Some events occur with absolute certainty and although experienced many times, upon arrival, are somehow unexpected. It’s like when winter temperatures drop to sub-zero levels. Our phones and The Weather Channel tell us it’s coming. Having lived my entire life in the Upper Midwest, I have experienced bitter cold many times and yet each year when the cold arrives it feels somehow new. Upon walking out of doors, the cold hurts the exposed flesh and upon inhaling the frigid air, my lungs seem to crystalize and while not enjoyable, somehow it feels energizing. I’m alive. An accomplishment, knowledge that although old, I can still face nature’s harshness and triumph.

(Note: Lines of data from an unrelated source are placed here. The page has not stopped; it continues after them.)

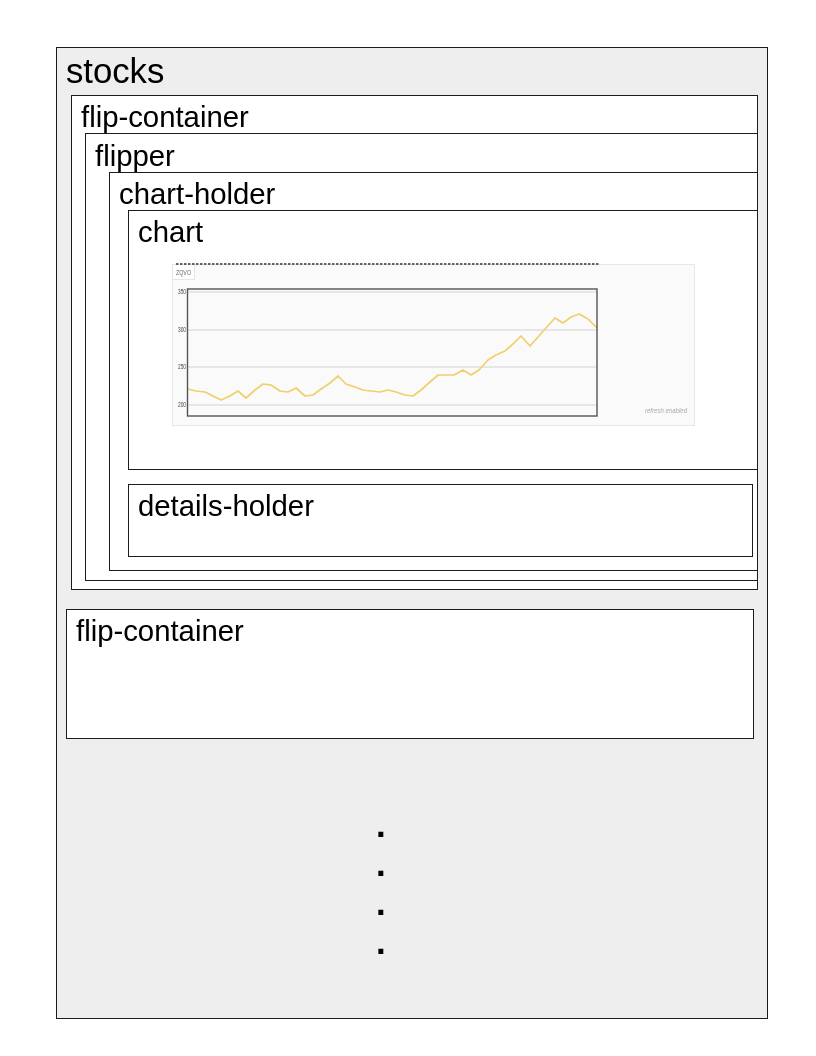
<!DOCTYPE html>
<html lang="en">
<head>
<meta charset="utf-8">
<title>Stocks page structure</title>
<style>
:root {
  --page: #ffffff;
  --panel: #eeeeee;
  --line: #1c1c1c;
  --ink: #000000;
  --plot: #fafafa;
  --plot-edge: #e6e6e6;
  --grid: #dfdfdf;
  --frame: #545454;
  --series: #f0cf6c;
  --note: #a6a6a6;
}
* { box-sizing: border-box; margin: 0; }
html, body { width: 816px; height: 1056px; overflow: hidden; }
body {
  padding: 47px 0 0 56px;
  background: var(--page);
  color: var(--ink);
  font-family: "Liberation Sans", Arial, sans-serif;
}
.box {
  display: flex;
  flex-direction: column;
  align-items: flex-start;
  flex: none;
  border: 1px solid var(--line);
  background: var(--page);
}
.label {
  flex: none;
  height: 37px;
  padding-left: 9px;
  font-size: 29.3px;
  font-weight: 400;
  line-height: 42px;
  white-space: nowrap;
}
.stocks { width: 712px; height: 972px; background: var(--panel); }
.stocks > .label { height: 47px; font-size: 34.7px; line-height: 46px; }
.flip-container { width: 687px; height: 495px; margin-left: 14px; }
.flipper { width: 673px; height: 448px; margin-left: 13px; }
.flipper > .label { height: 38px; line-height: 43px; }
.chart-holder { width: 649px; height: 399px; margin-left: 23px; }
.chart { width: 630px; height: 260px; margin-left: 18px; }
.chart svg { display: block; flex: none; }
.details-holder { width: 625px; height: 73px; margin: 14px 0 0 18px; }
.flip-container.next { width: 688px; height: 130px; margin: 19px 0 0 9px; }
.more {
  margin: 66px 0 0 319px;
  padding: 0;
  list-style: none;
  font-size: 35px;
  font-weight: 700;
  line-height: 39px;
}
.ticks { font-size: 7px; fill: #444444; text-anchor: end; }
</style>
</head>
<body>
<main class="box stocks">
  <h1 class="label">stocks</h1>

  <section class="box flip-container">
    <h2 class="label">flip-container</h2>
    <div class="box flipper">
      <h3 class="label">flipper</h3>
      <div class="box chart-holder">
        <h4 class="label">chart-holder</h4>
        <div class="box chart">
          <h5 class="label">chart</h5>
          <svg width="628" height="200" viewBox="129 248 628 200" role="img" aria-label="Line chart of a stock price rising from about 220 to 300">
            <rect x="172.5" y="264.5" width="522" height="161" fill="var(--plot)" stroke="var(--plot-edge)"/>
            <rect x="172.5" y="264.5" width="22" height="15" fill="var(--page)" stroke="var(--plot-edge)"/>
            <path d="M176 264H600" stroke="#333333" stroke-width="1.5" stroke-dasharray="2.5 1.5"/>
            <text x="176" y="275" font-size="7" fill="#666666" textLength="15" lengthAdjust="spacingAndGlyphs">ZQVO</text>
            <path d="M188 292H597M188 330H597M188 367H597M188 405H597" stroke="var(--grid)" stroke-width="1.5"/>
            <polyline fill="none" stroke="var(--series)" stroke-width="1.7" stroke-linejoin="round" points="188,389 196,391 205,392 213,396 221,400 230,396 238,391 246,398 255,390 263,384 271,385 280,391 288,392 296,388 305,396 313,395 321,389 330,383 338,376 346,384 355,387 363,390 371,391 380,392 388,390 396,392 405,395 413,396 421,390 430,382 438,375 454,375 463,370 471,375 479,370 488,360 496,355 505,351 513,344 521,336 530,346 538,337 546,328 555,318 563,323 571,317 579,314 588,319 597,328"/>
            <rect x="187.5" y="289" width="409.5" height="127" fill="none" stroke="var(--frame)" stroke-width="1.4"/>
            <g class="ticks">
              <text x="186" y="294" textLength="8" lengthAdjust="spacingAndGlyphs">350</text>
              <text x="186" y="332" textLength="8" lengthAdjust="spacingAndGlyphs">300</text>
              <text x="186" y="369" textLength="8" lengthAdjust="spacingAndGlyphs">250</text>
              <text x="186" y="407" textLength="8" lengthAdjust="spacingAndGlyphs">200</text>
            </g>
            <text x="645" y="413" font-size="6.5" font-style="italic" fill="var(--note)" textLength="42" lengthAdjust="spacingAndGlyphs">refresh enabled</text>
          </svg>
        </div>
        <div class="box details-holder">
          <h5 class="label">details-holder</h5>
        </div>
      </div>
    </div>
  </section>

  <section class="box flip-container next">
    <h2 class="label">flip-container</h2>
  </section>

  <ul class="more">
    <li>.</li>
    <li>.</li>
    <li>.</li>
    <li>.</li>
  </ul>
</main>
</body>
</html>
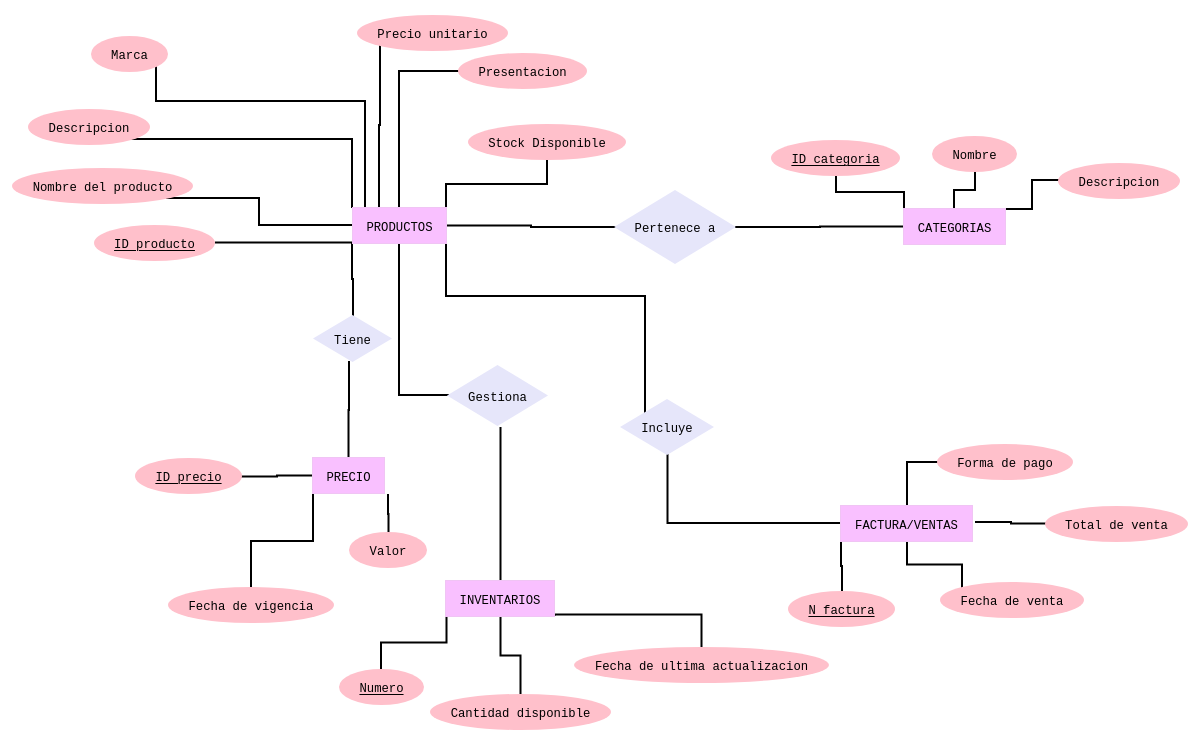
<!DOCTYPE html>
<html lang="es">
<head>
<meta charset="utf-8">
<title>Diagrama entidad-relacion de productos</title>
<style>
:root {
  --paper: #ffffff;
  --ink: #000000;
  --attribute: #ffc0cb;
  --entity: #f9c0ff;
  --entity-edge: #f0c4f4;
  --relation: #e6e6fa;
}
* { box-sizing: border-box; }
html, body { margin: 0; background: var(--paper); }
.diagram {
  position: relative;
  width: 1200px;
  height: 744px;
  overflow: hidden;
  background: var(--paper);
  color: var(--ink);
  font: 12.25px/16px "Liberation Mono", monospace;
}
.connectors {
  position: absolute;
  inset: 0;
  fill: none;
  stroke: var(--ink);
  stroke-width: 2;
}
.node {
  position: absolute;
  left: var(--x);
  top: var(--y);
  width: var(--w);
  height: var(--h);
  display: flex;
  align-items: center;
  justify-content: center;
  padding-top: 4px;
  white-space: nowrap;
}
.attribute { --h: 36px; border-radius: 50%; background: var(--attribute); }
.key { text-decoration: underline; text-decoration-thickness: 1px; text-underline-offset: 2px; }
.entity { --h: 37px; background: var(--entity); border: 1px solid var(--entity-edge); }
.relation { background: var(--relation); clip-path: polygon(50% 0, 100% 50%, 50% 100%, 0 50%); }
</style>
</head>
<body>
<main class="diagram">
  <svg class="connectors" width="1200" height="744" viewBox="0 0 1200 744" aria-hidden="true">
    <g class="productos-links">
      <polyline points="156,66 156,101 365,101 365,207"/>
      <polyline points="131,139 352,139 352,208"/>
      <polyline points="166,198 259,198 259,225 353,225"/>
      <polyline points="215,242.5 353,242.5"/>
      <polyline points="380,45 380,125 379,125 379,207"/>
      <polyline points="460,71 399,71 399,208"/>
      <polyline points="547,159 547,184 446,184 446,208"/>
      <polyline points="446,225.5 531,225.5 531,227 616,227"/>
      <polyline points="352,242 352,279 353,279 353,317"/>
      <polyline points="399,242 399,395 449,395"/>
      <polyline points="446,242 446,296 645,296 645,414"/>
    </g>
    <g class="categorias-links">
      <polyline points="735,227 820,227 820,226.5 904,226.5"/>
      <polyline points="836,175 836,192 904,192 904,210"/>
      <polyline points="975,171 975,190 954,190 954,210"/>
      <polyline points="1060,180 1032,180 1032,209 1005,209"/>
    </g>
    <g class="precio-links">
      <polyline points="349,361 349,410 348.5,410 348.5,459"/>
      <polyline points="241,476.5 277,476.5 277,475.5 313,475.5"/>
      <polyline points="313,493 313,541 251,541 251,588"/>
      <polyline points="388,494 388,514 388.5,514 388.5,533"/>
    </g>
    <g class="inventarios-links">
      <polyline points="500.5,427 500.5,582"/>
      <polyline points="446.5,616 446.5,642.5 381,642.5 381,670"/>
      <polyline points="500.5,616 500.5,655.5 520.5,655.5 520.5,695"/>
      <polyline points="554.5,616 554.5,614.5 701.5,614.5 701.5,648"/>
    </g>
    <g class="factura-links">
      <polyline points="667.5,454 667.5,523 841,523"/>
      <polyline points="938,462 907,462 907,506"/>
      <polyline points="975,522 1011,522 1011,523.5 1046,523.5"/>
      <polyline points="907,541 907,564.5 962,564.5 962,588"/>
      <polyline points="841,541 841,566 842,566 842,592"/>
    </g>
  </svg>

  <section aria-label="Productos">
    <div class="node entity" style="--x:352px;--y:207px;--w:95px">PRODUCTOS</div>
    <div class="node attribute" style="--x:91px;--y:36px;--w:77px">Marca</div>
    <div class="node attribute" style="--x:28px;--y:109px;--w:122px">Descripcion</div>
    <div class="node attribute" style="--x:12px;--y:168px;--w:181px">Nombre del producto</div>
    <div class="node attribute" style="--x:94px;--y:225px;--w:121px"><span class="key">ID producto</span></div>
    <div class="node attribute" style="--x:357px;--y:15px;--w:151px">Precio unitario</div>
    <div class="node attribute" style="--x:458px;--y:53px;--w:129px">Presentacion</div>
    <div class="node attribute" style="--x:468px;--y:124px;--w:158px">Stock Disponible</div>
  </section>

  <section aria-label="Relaciones">
    <div class="node relation" style="--x:614px;--y:190px;--w:122px;--h:74px">Pertenece a</div>
    <div class="node relation" style="--x:313px;--y:315px;--w:79px;--h:47px">Tiene</div>
    <div class="node relation" style="--x:447px;--y:365px;--w:101px;--h:61px">Gestiona</div>
    <div class="node relation" style="--x:620px;--y:399px;--w:94px;--h:56px">Incluye</div>
  </section>

  <section aria-label="Categorias">
    <div class="node entity" style="--x:903px;--y:208px;--w:103px">CATEGORIAS</div>
    <div class="node attribute" style="--x:771px;--y:140px;--w:129px"><span class="key">ID categoria</span></div>
    <div class="node attribute" style="--x:932px;--y:136px;--w:85px">Nombre</div>
    <div class="node attribute" style="--x:1058px;--y:163px;--w:122px">Descripcion</div>
  </section>

  <section aria-label="Precio">
    <div class="node entity" style="--x:312px;--y:457px;--w:73px">PRECIO</div>
    <div class="node attribute" style="--x:135px;--y:458px;--w:107px"><span class="key">ID precio</span></div>
    <div class="node attribute" style="--x:168px;--y:587px;--w:166px">Fecha de vigencia</div>
    <div class="node attribute" style="--x:349px;--y:532px;--w:78px">Valor</div>
  </section>

  <section aria-label="Inventarios">
    <div class="node entity" style="--x:445px;--y:580px;--w:110px">INVENTARIOS</div>
    <div class="node attribute" style="--x:339px;--y:669px;--w:85px"><span class="key">Numero</span></div>
    <div class="node attribute" style="--x:430px;--y:694px;--w:181px">Cantidad disponible</div>
    <div class="node attribute" style="--x:574px;--y:647px;--w:255px">Fecha de ultima actualizacion</div>
  </section>

  <section aria-label="Factura y ventas">
    <div class="node entity" style="--x:840px;--y:505px;--w:133px">FACTURA/VENTAS</div>
    <div class="node attribute" style="--x:937px;--y:444px;--w:136px">Forma de pago</div>
    <div class="node attribute" style="--x:1045px;--y:506px;--w:143px">Total de venta</div>
    <div class="node attribute" style="--x:940px;--y:582px;--w:144px">Fecha de venta</div>
    <div class="node attribute" style="--x:788px;--y:591px;--w:107px"><span class="key">N factura</span></div>
  </section>
</main>
</body>
</html>
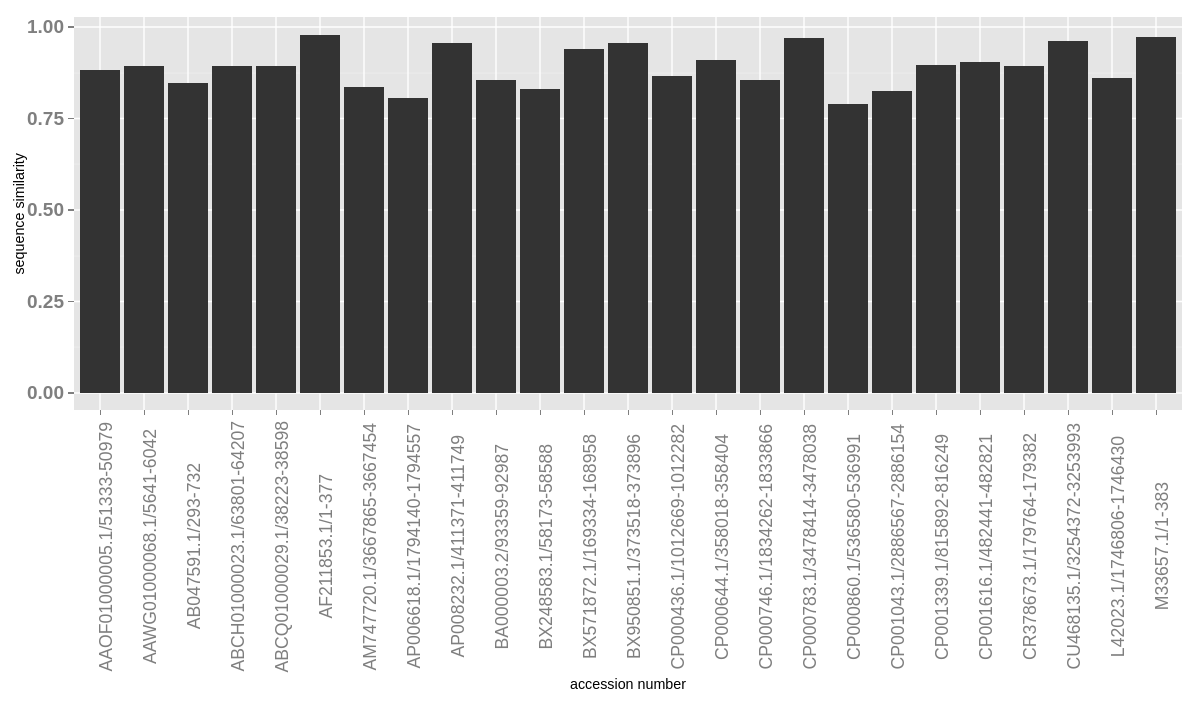
<!DOCTYPE html>
<html lang="en">
<head>
<meta charset="utf-8">
<title>Sequence similarity by accession number</title>
<style>
:root {
  --paper: #ffffff;
  --panel: #e5e5e5;
  --grid-major: #ffffff;
  --grid-minor: #f0f0f0;
  --bar: #333333;
  --tick: #7f7f7f;
  --title: #000000;
  --step: 44px;
}
* { box-sizing: border-box; margin: 0; padding: 0; }
body { width: 1200px; height: 702px; overflow: hidden; background: var(--paper); font-family: "Liberation Sans", Arial, sans-serif; }
ul { list-style: none; }
.chart {
  width: 1200px; height: 702px;
  display: grid;
  grid-template-columns: 38px 36px 1108px;
  grid-template-rows: 393px 265px 1fr;
  padding-top: 17px;
}
.axis-title { font-size: 14.3px; line-height: 18px; font-weight: 400; color: var(--title); }
.y-title { writing-mode: vertical-rl; transform: rotate(180deg); justify-self: start; align-self: center; margin-left: 10px; }
.x-title { grid-column: 3; grid-row: 3; text-align: center; }
.y-axis {
  grid-column: 2; height: 386px;
  display: flex; flex-direction: column; justify-content: space-between;
  font-size: 19px; line-height: 20px; font-weight: 700; color: var(--tick);
}
.y-axis li { display: flex; justify-content: flex-end; align-items: center; gap: 4px; }
.y-axis li::after { content: ""; flex: none; width: 6px; height: 1.5px; background: var(--tick); }
.panel { grid-column: 3; position: relative; background: var(--panel); }
.gridlines { position: absolute; inset: 0; display: block; }
.minor { stroke: var(--grid-minor); stroke-width: 0.6; }
.major { stroke: var(--grid-major); stroke-width: 1.4; }
.bars { position: absolute; inset: 0; display: flex; align-items: flex-end; padding: 0 4px 17px; }
.bars li { flex: none; width: var(--step); height: var(--h); padding: 0 2px; }
.bars li::before { content: ""; display: block; height: 100%; background: var(--bar); }
.x-axis { grid-column: 3; grid-row: 2; height: 273px; display: flex; padding: 0 4px; }
.x-axis li { flex: none; position: relative; width: var(--step); display: flex; align-items: center; justify-content: center; }
.x-axis li::before { content: ""; position: absolute; top: 0; left: 21.5px; width: 1.5px; height: 5px; background: var(--tick); }
.x-axis span { writing-mode: vertical-rl; transform: translateX(6px) rotate(180deg); white-space: nowrap; font-size: 17.6px; line-height: 20px; color: var(--tick); }
</style>
</head>
<body>
<main class="chart">
  <h2 class="axis-title y-title">sequence similarity</h2>
  <ul class="y-axis">
    <li>1.00</li><li>0.75</li><li>0.50</li><li>0.25</li><li>0.00</li>
  </ul>
  <section class="panel">
    <svg class="gridlines" width="1108" height="393" viewBox="0 0 1108 393" aria-hidden="true">
      <defs>
        <pattern id="columns" x="4" y="0" width="44" height="393" patternUnits="userSpaceOnUse">
          <line class="major" x1="22" y1="0" x2="22" y2="393"/>
        </pattern>
      </defs>
      <g class="minor">
        <line x1="0" y1="56" x2="1108" y2="56"/>
        <line x1="0" y1="147" x2="1108" y2="147"/>
        <line x1="0" y1="239" x2="1108" y2="239"/>
        <line x1="0" y1="330" x2="1108" y2="330"/>
      </g>
      <rect x="4" width="1100" height="393" fill="url(#columns)"/>
      <g class="major">
        <line x1="0" y1="10" x2="1108" y2="10"/>
        <line x1="0" y1="101.5" x2="1108" y2="101.5"/>
        <line x1="0" y1="193" x2="1108" y2="193"/>
        <line x1="0" y1="284.5" x2="1108" y2="284.5"/>
        <line x1="0" y1="376" x2="1108" y2="376"/>
      </g>
    </svg>
    <ul class="bars">
      <li style="--h:323px"></li>
      <li style="--h:327px"></li>
      <li style="--h:310px"></li>
      <li style="--h:327px"></li>
      <li style="--h:327px"></li>
      <li style="--h:358px"></li>
      <li style="--h:306px"></li>
      <li style="--h:295px"></li>
      <li style="--h:350px"></li>
      <li style="--h:313px"></li>
      <li style="--h:304px"></li>
      <li style="--h:344px"></li>
      <li style="--h:350px"></li>
      <li style="--h:317px"></li>
      <li style="--h:333px"></li>
      <li style="--h:313px"></li>
      <li style="--h:355px"></li>
      <li style="--h:289px"></li>
      <li style="--h:302px"></li>
      <li style="--h:328px"></li>
      <li style="--h:331px"></li>
      <li style="--h:327px"></li>
      <li style="--h:352px"></li>
      <li style="--h:315px"></li>
      <li style="--h:356px"></li>
    </ul>
  </section>
  <ul class="x-axis">
    <li><span>AAOF01000005.1/51333-50979</span></li>
    <li><span>AAWG01000068.1/5641-6042</span></li>
    <li><span>AB047591.1/293-732</span></li>
    <li><span>ABCH01000023.1/63801-64207</span></li>
    <li><span>ABCQ01000029.1/38223-38598</span></li>
    <li><span>AF211853.1/1-377</span></li>
    <li><span>AM747720.1/3667865-3667454</span></li>
    <li><span>AP006618.1/1794140-1794557</span></li>
    <li><span>AP008232.1/411371-411749</span></li>
    <li><span>BA000003.2/93359-92987</span></li>
    <li><span>BX248583.1/58173-58588</span></li>
    <li><span>BX571872.1/169334-168958</span></li>
    <li><span>BX950851.1/373518-373896</span></li>
    <li><span>CP000436.1/1012669-1012282</span></li>
    <li><span>CP000644.1/358018-358404</span></li>
    <li><span>CP000746.1/1834262-1833866</span></li>
    <li><span>CP000783.1/3478414-3478038</span></li>
    <li><span>CP000860.1/536580-536991</span></li>
    <li><span>CP001043.1/2886567-2886154</span></li>
    <li><span>CP001339.1/815892-816249</span></li>
    <li><span>CP001616.1/482441-482821</span></li>
    <li><span>CR378673.1/179764-179382</span></li>
    <li><span>CU468135.1/3254372-3253993</span></li>
    <li><span>L42023.1/1746806-1746430</span></li>
    <li><span>M33657.1/1-383</span></li>
  </ul>
  <h2 class="axis-title x-title">accession number</h2>
</main>
</body>
</html>
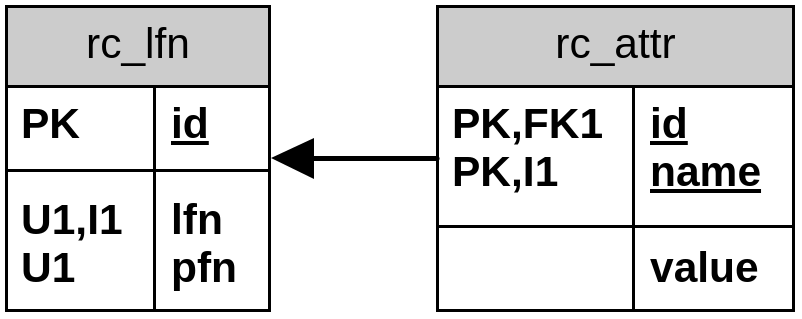
<!DOCTYPE html>
<html lang="en">
<head>
<meta charset="utf-8">
<title>Entity relationship: rc_lfn and rc_attr</title>
<style>
:root { --ink: #000; --paper: #fff; --header: #ccc; --rule: 3px solid var(--ink); }
* { box-sizing: border-box; margin: 0; }
body { width: 802px; height: 319px; overflow: hidden; background: var(--paper); }
.diagram {
  position: relative; width: 802px; height: 319px; overflow: hidden; color: var(--ink);
  font: 700 42.5px/48px "Liberation Sans", Arial, sans-serif;
}
.entity {
  position: absolute; top: 5px; height: 307px; display: grid;
  border: var(--rule); background: var(--paper); white-space: nowrap;
}
.entity-lfn { left: 5px; width: 266px; grid-template: 80px 84px 137px / 148px 112px; }
.entity-attr { left: 436px; width: 359px; grid-template: 80px 140px 81px / 196px 157px; }
.title {
  grid-column: 1 / -1; padding-top: 12px; border-bottom: var(--rule);
  background: var(--header); font-size: inherit; font-weight: 400; text-align: center;
}
.keys { padding: 12px 0 0 13px; border-right: var(--rule); }
.fields { padding: 12px 0 0 15px; }
.primary { border-bottom: var(--rule); }
.primary.fields p { text-decoration: underline 4px; text-underline-offset: 3px; }
.entity-lfn .plain { padding-top: 24px; }
.entity-attr .plain { padding-top: 16px; }
.relation { position: absolute; inset: 0; }
</style>
</head>
<body>
<main class="diagram">
  <section class="entity entity-lfn">
    <h2 class="title">rc_lfn</h2>
    <div class="keys primary"><p>PK</p></div>
    <div class="fields primary"><p>id</p></div>
    <div class="keys plain"><p>U1,I1</p><p>U1</p></div>
    <div class="fields plain"><p>lfn</p><p>pfn</p></div>
  </section>
  <section class="entity entity-attr">
    <h2 class="title">rc_attr</h2>
    <div class="keys primary"><p>PK,FK1</p><p>PK,I1</p></div>
    <div class="fields primary"><p>id</p><p>name</p></div>
    <div class="keys plain"></div>
    <div class="fields plain"><p>value</p></div>
  </section>
  <svg class="relation" width="802" height="319" viewBox="0 0 802 319" role="img" aria-label="rc_attr refers to rc_lfn">
    <line x1="312" y1="158.5" x2="437" y2="158.5" stroke="var(--ink)" stroke-width="5" stroke-linecap="round"/>
    <polygon points="271,158 314,138 314,179" fill="var(--ink)"/>
  </svg>
</main>
</body>
</html>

Recently, I had a similar emotional experience upon making a substantial purchase. Since the 90’s, our family has spent a good portion of our time in West Michigan. As many of you are probably aware, I am an avid fly fisherman and for the past 25 years or so owned a home on a trout stream. After much thought, discussion and consternation, Lisa and I decided to relocate our family vacation home to a lake. Over the past several years, we scoured West Michigan to find the right property on the right lake. Ultimately, we found it in Northern Wisconsin. The house is old, having been built in 1936 during the height of the Great Depression and needs a good deal of work. As we are known to like projects, it’s perfect for us. Being 85 years old, the property has character and history. Again, right in our wheel-house. We closed in April and work began immediately to make it ours.
After the purchase, I knew it would arrive as it has always in the past and yet, upon arrival it was uncontrollable as if occurring for the very first time. The human emotional system’s response to a substantial change, called “buyer’s remorse.” I told myself to prepare. The inevitable feeling of utter disappointment would happen and yet when the emotions arrived, I was unprepared just as always in the past. How does this happen? How can I know of the emotion and be so taken when it is felt? Logically it makes no sense. But feelings and emotions know no logic. I should know this by now.
The same emotions hit all of us when our portfolios, following the market’s lead, diminish substantially. We know it’s coming. We try to prepare ourselves and steel our emotions. And yet, each time it feels just the same. How did I let this happen? Why didn’t we put all our investments into CD’s and government bonds? Why do we continue to invest in volatile assets? What is wrong with me? For many of you, having been your financial advisor for years even decades, we have experienced this together in the past. We know it’s coming again, the signs are all around us. Yet the when is unknown and unknowable. Maybe it’s just weeks away. Maybe it’s years away. But it’s coming. With it will come that empty feeling. That remorse. It’s inevitable. The feelings and emotions can not be stopped. They cannot be rationalized away. However, when it happens, we will get through it together. And together, we will work to accomplish your financial goals. Emotions be damned!
As always, we thank you for your business and for your continued trust.
Jack P. Cannata